“Fears of job losses are real, and people should be concerned,” he says. “But tech is going to also create jobs, empower those who embrace it, and clearly separate the field into winners and laggards. If you look at a company like Goldman Sachs that has aggressively embraced tech, it is a perfect example of what the CRE sector can anticipate - large-scale job losses of traders, bankers, and brokers and massive hiring of engineers and people that can understand what all of their new data pools mean for clients. For Goldman, the ranks of investment bankers might have been cut, but those that are using data to advise clients are making more than ever before.”
Isaacs points to his experience building a new model for valuation, one that combined engineering teams with those focused on traditional methods of appraisal. “Our [product, design, and tech] team exists to alleviate pain points for our appraisers and to increase their efficiency,” he says. “Having our appraisers work under the same roof as the people building the software for them [produces] an extremely tight feedback loop, which allows us to iterate on the software much faster than most tech companies.”
Get in Position for Future Success
According to a Harvard Business Review survey of 672 business and tech leaders, those working with pioneering companies - those that readily harnessed new technology - were also more likely to grow in comparison to companies hesitant to embrace innovation.
This association, Isaacs says, is apparent in real estate. “I think a lot of CRE professionals can be hesitant to adopt technology or work with tech-enabled vendors because it's new and different,” Isaacs says. “But the truth is, if technology is implemented properly, it makes everyone's lives so much better. … New technology may seem scary, but adoption is a surefire way to get ahead.”
Being on the cutting edge of innovation sounds like great advice, but how, exactly, do you learn what the next big thing is before it's overtaking the industry? “Change your mind from fearing it to embracing it,” Beckerman says. “It's not an age thing. It's not a segment thing. It's going to impact everyone at every level in every job function. Those who embrace it early will emerge in the power position as tech gains more adoption.

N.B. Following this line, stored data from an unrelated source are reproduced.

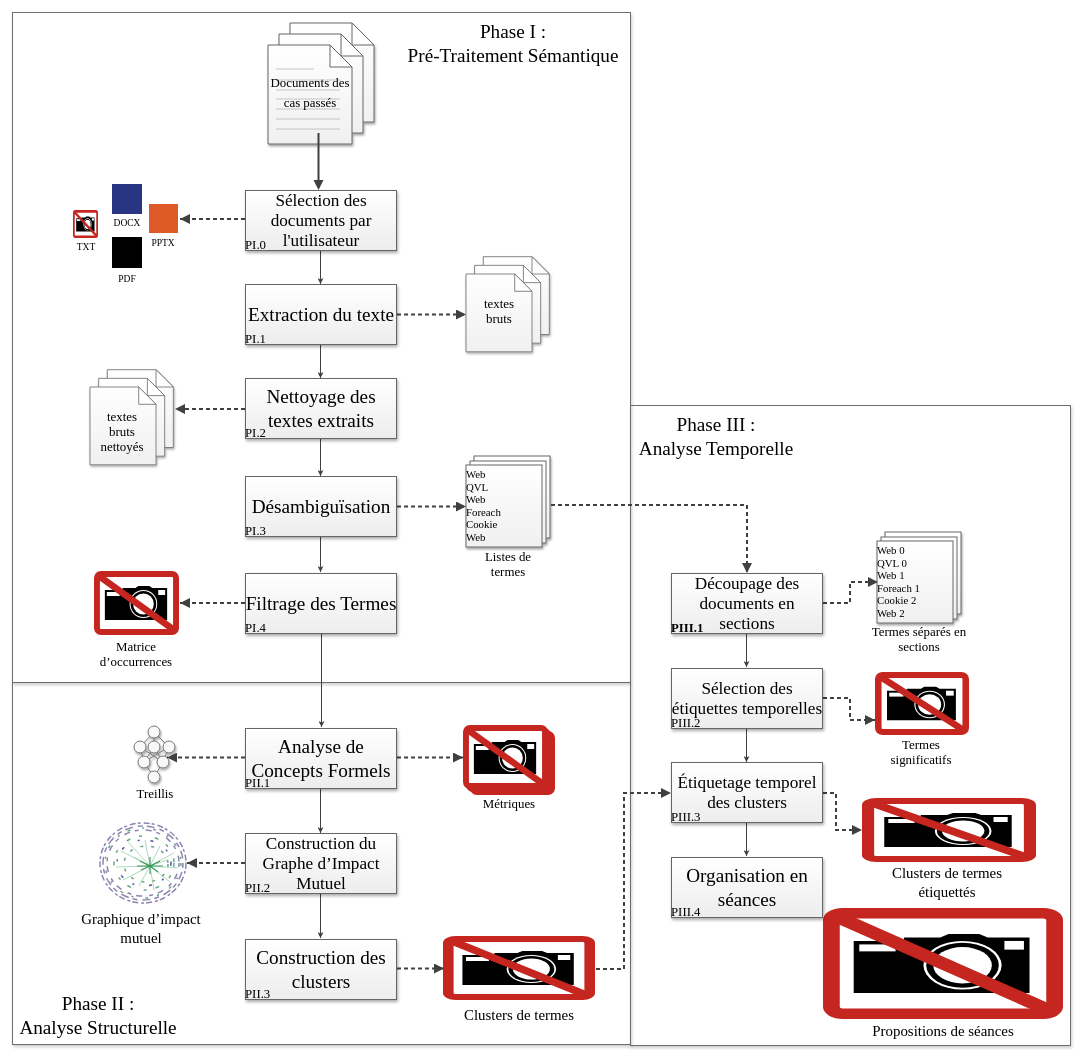
<!DOCTYPE html>
<html lang="fr">
<head>
<meta charset="utf-8">
<title>Processus d’analyse en trois phases</title>
<style>
:root { --ink: #000; --line: #404040; --frame: #6e6e6e; --box-top: #fff; --box-bottom: #ededed; --red: #c5261f; --blue: #283583; --orange: #dd5a26; --green: #3d9a5c; --violet: #8d84b0; }
* { box-sizing: border-box; margin: 0; padding: 0; }
html, body { width: 1084px; height: 1060px; overflow: hidden; background: #fff; }
.diagram { position: relative; width: 1084px; height: 1060px; font-family: "Liberation Serif", "Noto Serif", serif; color: var(--ink); overflow: hidden; }
.phase { position: absolute; border: 1px solid var(--frame); box-shadow: 1px 2px 3px #0003; }
.phase-1 { left: 12px; top: 12px; width: 619px; height: 671px; }
.phase-2 { left: 12px; top: 682px; width: 619px; height: 363px; }
.phase-3 { left: 630px; top: 405px; width: 441px; height: 641px; }
.drawing { position: absolute; left: 0; top: 0; }
.step { position: absolute; left: var(--x); top: var(--y); width: 152px; height: 61px; display: flex; align-items: center; justify-content: center; text-align: center; white-space: nowrap; font-size: 19.2px; line-height: 23.5px; border: 1px solid #666; background: linear-gradient(var(--box-top), var(--box-bottom)); box-shadow: 1px 2px 3px #0005; }
.step.compact { font-size: 17.2px; line-height: 20px; }
.step small { position: absolute; left: -1px; bottom: -3px; font-size: 12.8px; line-height: 15px; }
.column-1 { --x: 245px; }
.column-2 { --x: 671px; }
.label { position: absolute; left: var(--x); top: var(--y); transform: translateX(-50%); text-align: center; white-space: nowrap; font-size: 12.9px; line-height: 15px; font-weight: normal; }
.title { font-size: 19.2px; line-height: 23.5px; }
.large { font-size: 14.9px; line-height: 18.5px; }
.spaced { line-height: 19.5px; }
.file { font-size: 9.5px; line-height: 12px; }
.terms { position: absolute; left: var(--x); top: var(--y); list-style: none; font-size: 10.8px; line-height: 12.6px; white-space: nowrap; }
.flow { fill: none; stroke: var(--line); stroke-width: 1; }
.output { fill: none; stroke: var(--line); stroke-width: 2; stroke-dasharray: 4 3; }
.sheet { fill: url(#paper); stroke: #666; stroke-width: 1; }
</style>
</head>
<body>
<main class="diagram">
<section class="phase phase-1"></section>
<section class="phase phase-2"></section>
<section class="phase phase-3"></section>

<svg class="drawing" width="1084" height="1060" viewBox="0 0 1084 1060" aria-hidden="true">
<defs>
<linearGradient id="paper" x1="0" y1="0" x2="0" y2="1"><stop offset="0" stop-color="#fff"/><stop offset="1" stop-color="#f0f0f0"/></linearGradient>
<filter id="shadow" x="-20%" y="-20%" width="150%" height="150%"><feDropShadow dx="1" dy="2" stdDeviation="1.2" flood-opacity=".35"/></filter>
<marker id="tip-small" viewBox="0 0 6 6" refX="6" refY="3" markerWidth="6" markerHeight="6" markerUnits="userSpaceOnUse" orient="auto"><path d="M0 0L6 3L0 6L1.5 3Z" fill="#404040"/></marker>
<marker id="tip" viewBox="0 0 10 10" refX="10" refY="5" markerWidth="10" markerHeight="10" markerUnits="userSpaceOnUse" orient="auto"><path d="M0 0L10 5L0 10Z" fill="#404040"/></marker>
<g id="page" class="sheet"><path d="M0 0H62L84 22V99H0Z"/><path d="M62 0V22H84Z" fill="#fff"/></g>
<g id="page-stack" filter="url(#shadow)"><use href="#page" x="22" y="-22"/><use href="#page" x="11" y="-11"/><use href="#page"/></g>
<g id="list-stack" class="sheet" filter="url(#shadow)"><rect x="8" y="-9" width="76" height="82"/><rect x="4" y="-4" width="76" height="82"/><rect width="76" height="82"/></g>
<symbol id="no-camera" viewBox="0 0 86 64" preserveAspectRatio="none">
<rect x="3" y="3" width="80" height="58" rx="4" fill="#fff" stroke="#c5261f" stroke-width="6"/>
<path d="M11 19H29V17H42L45 15H56L59 17H74V49H11Z"/>
<rect x="13" y="21" width="13" height="4" fill="#fff"/>
<rect x="65" y="19" width="7" height="5" fill="#fff"/>
<circle cx="50" cy="33" r="14" fill="#fff"/>
<circle cx="50" cy="33" r="13"/>
<circle cx="50" cy="33" r="10.5" fill="#fff"/>
<path d="M5 5L81 59" stroke="#c5261f" stroke-width="6.5"/>
</symbol>
</defs>

<g id="documents">
<use href="#page-stack" x="268" y="45"/>
<path d="M276 69H314M276 80H340M276 90H340M276 99H340M276 109H340M276 119H340M276 129H340" stroke="#c4c4c4"/>
<use href="#page-stack" transform="translate(466 274) scale(.786)"/>
<use href="#page-stack" transform="translate(90 387) scale(.786)"/>
<use href="#list-stack" x="466" y="465"/>
<use href="#list-stack" x="877" y="541"/>
</g>

<g id="file-types">
<rect x="112" y="184" width="30" height="30" fill="var(--blue)"/>
<rect x="149" y="204" width="29" height="29" fill="var(--orange)"/>
<rect x="112" y="237" width="30" height="31"/>
<use href="#no-camera" x="73" y="210" width="25" height="28"/>
</g>

<g id="missing-visuals">
<use href="#no-camera" x="94" y="571" width="85" height="64"/>
<use href="#no-camera" x="470" y="731" width="85" height="64"/>
<use href="#no-camera" x="466" y="728" width="85" height="64"/>
<use href="#no-camera" x="463" y="725" width="85" height="64"/>
<use href="#no-camera" x="443" y="936" width="152" height="64"/>
<use href="#no-camera" x="875" y="672" width="94" height="63"/>
<use href="#no-camera" x="862" y="798" width="174" height="64"/>
<use href="#no-camera" x="823" y="908" width="240" height="111"/>
</g>

<g id="lattice" fill="#f8f8f8" stroke="#777" filter="url(#shadow)">
<path d="M154 732L140 747L144 762L154 777L163 762L169 747L154 732V747L144 762M154 747L163 762M140 747L163 762M169 747L144 762" fill="none"/>
<circle cx="154" cy="732" r="6"/><circle cx="140" cy="747" r="6"/><circle cx="154" cy="747" r="6"/><circle cx="169" cy="747" r="6"/><circle cx="144" cy="762" r="6"/><circle cx="163" cy="762" r="6"/><circle cx="154" cy="777" r="6"/>
</g>

<g id="impact-graph" fill="none">
<g stroke="var(--violet)" stroke-width="1.5">
<ellipse cx="143" cy="863" rx="43" ry="40" stroke-dasharray="6 2 3 3"/>
<ellipse cx="143" cy="863" rx="40" ry="37" stroke-dasharray="5 4 8 5"/>
<ellipse cx="143" cy="863" rx="36" ry="33" stroke-dasharray="4 7 6 5"/>
</g>
<g stroke="#6aa58a" stroke-width="1.5">
<ellipse cx="143" cy="863" rx="38" ry="35" stroke-dasharray="3 12 2 9"/>
<ellipse cx="144" cy="863" rx="30" ry="27" stroke-dasharray="4 9 3 13"/>
<ellipse cx="146" cy="864" rx="22" ry="18" stroke-dasharray="3 8"/>
</g>
<ellipse cx="144" cy="863" rx="27" ry="23" stroke="#4c5aa8" stroke-width="1.5" stroke-dasharray="3 15 2 11"/>
<path d="M150 866L121 851M150 866L128 842M150 866L145 840M150 866L160 846M150 866L174 853M150 866L178 868M150 866L170 882M150 866L154 890M150 866L139 886M150 866L123 880M150 866L116 867M150 866L134 857M150 866L167 860" stroke="#8cc7a0" stroke-width=".7"/>
<path d="M140 861L150 866L160 861M141 870L150 866L158 872M150 857V874M137 866H163" stroke="var(--green)" stroke-width="1.2"/>
</g>

<g id="main-flow" class="flow" marker-end="none">
<path d="M318.500 133V181" stroke-width="2"/>
<path d="M313.500 180H323.500L318.500 190Z" fill="#404040" stroke="none"/>
<g marker-end="url(#tip-small)">
<path d="M320.500 251V284" marker-end="url(#tip-small)"/>
<path d="M320.500 345V378" marker-end="url(#tip-small)"/>
<path d="M320.500 439V476" marker-end="url(#tip-small)"/>
<path d="M320.500 537V572" marker-end="url(#tip-small)"/>
<path d="M321.500 633V727" marker-end="url(#tip-small)"/>
<path d="M320.500 788V833" marker-end="url(#tip-small)"/>
<path d="M320.500 894V938" marker-end="url(#tip-small)"/>
<path d="M746.500 633V667" marker-end="url(#tip-small)"/>
<path d="M746.500 728V762" marker-end="url(#tip-small)"/>
<path d="M746.500 823V856" marker-end="url(#tip-small)"/>
</g>
</g>

<g id="outputs" class="output">
<path d="M245 219H180" marker-end="url(#tip)"/>
<path d="M397 314.500H466" marker-end="url(#tip)"/>
<path d="M245 409H175" marker-end="url(#tip)"/>
<path d="M397 506.500H466" marker-end="url(#tip)"/>
<path d="M245 603H180" marker-end="url(#tip)"/>
<path d="M551 505H747V573" marker-end="url(#tip)"/>
<path d="M245 757.500H167" marker-end="url(#tip)"/>
<path d="M397 757.500H463" marker-end="url(#tip)"/>
<path d="M245 863H187" marker-end="url(#tip)"/>
<path d="M397 968.500H444" marker-end="url(#tip)"/>
<path d="M596 969H624V793H671" marker-end="url(#tip)"/>
<path d="M823 603H850V582H878" marker-end="url(#tip)"/>
<path d="M823 698H850V720H875" marker-end="url(#tip)"/>
<path d="M823 793H836V830H862" marker-end="url(#tip)"/>
</g>
</svg>

<h2 class="label title" style="--x:513px;--y:20px">Phase I :<br>Pré-Traitement Sémantique</h2>
<h2 class="label title" style="--x:98px;--y:992px">Phase II :<br>Analyse Structurelle</h2>
<h2 class="label title" style="--x:716px;--y:413px">Phase III :<br>Analyse Temporelle</h2>

<div class="step column-1 compact" style="--y:190px">Sélection des<br>documents par<br>l'utilisateur<small>PI.0</small></div>
<div class="step column-1" style="--y:284px">Extraction du texte<small>PI.1</small></div>
<div class="step column-1" style="--y:378px">Nettoyage des<br>textes extraits<small>PI.2</small></div>
<div class="step column-1" style="--y:476px">Désambiguïsation<small>PI.3</small></div>
<div class="step column-1" style="--y:573px">Filtrage des Termes<small>PI.4</small></div>
<div class="step column-1" style="--y:728px">Analyse de<br>Concepts Formels<small>PII.1</small></div>
<div class="step column-1 compact" style="--y:833px">Construction du<br>Graphe d’Impact<br>Mutuel<small>PII.2</small></div>
<div class="step column-1" style="--y:939px">Construction des<br>clusters<small>PII.3</small></div>

<div class="step column-2 compact" style="--y:573px">Découpage des<br>documents en<br>sections<small><b>PIII.1</b></small></div>
<div class="step column-2 compact" style="--y:668px">Sélection des<br>étiquettes temporelles<small>PIII.2</small></div>
<div class="step column-2 compact" style="--y:762px">Étiquetage temporel<br>des clusters<small>PIII.3</small></div>
<div class="step column-2" style="--y:857px">Organisation en<br>séances<small>PIII.4</small></div>

<p class="label spaced" style="--x:310px;--y:74px">Documents des<br>cas passés</p>
<p class="label" style="--x:499px;--y:297px">textes<br>bruts</p>
<p class="label" style="--x:122px;--y:410px">textes<br>bruts<br>nettoyés</p>

<p class="label file" style="--x:127px;--y:217px">DOCX</p>
<p class="label file" style="--x:163px;--y:237px">PPTX</p>
<p class="label file" style="--x:86px;--y:241px">TXT</p>
<p class="label file" style="--x:127px;--y:273px">PDF</p>

<ul class="terms" style="--x:466px;--y:468px"><li>Web</li><li>QVL</li><li>Web</li><li>Foreach</li><li>Cookie</li><li>Web</li></ul>
<ul class="terms" style="--x:877px;--y:544px"><li>Web 0</li><li>QVL 0</li><li>Web 1</li><li>Foreach 1</li><li>Cookie 2</li><li>Web 2</li></ul>

<p class="label" style="--x:508px;--y:550px">Listes de<br>termes</p>
<p class="label" style="--x:136px;--y:640px">Matrice<br>d’occurrences</p>
<p class="label" style="--x:919px;--y:625px">Termes séparés en<br>sections</p>
<p class="label" style="--x:921px;--y:738px">Termes<br>significatifs</p>
<p class="label" style="--x:155px;--y:787px">Treillis</p>
<p class="label" style="--x:509px;--y:797px">Métriques</p>
<p class="label large" style="--x:141px;--y:910px">Graphique d’impact<br>mutuel</p>
<p class="label large" style="--x:519px;--y:1006px">Clusters de termes</p>
<p class="label large" style="--x:947px;--y:864px">Clusters de termes<br>étiquettés</p>
<p class="label large" style="--x:943px;--y:1022px">Propositions de séances</p>
</main>
</body>
</html>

“Go to a conference. Reach out to some startups and ask for demos. Talk to peers who are embracing tech. It's a straightforward and simple process - and if a 55-year-old like me can do, trust me, anyone can!”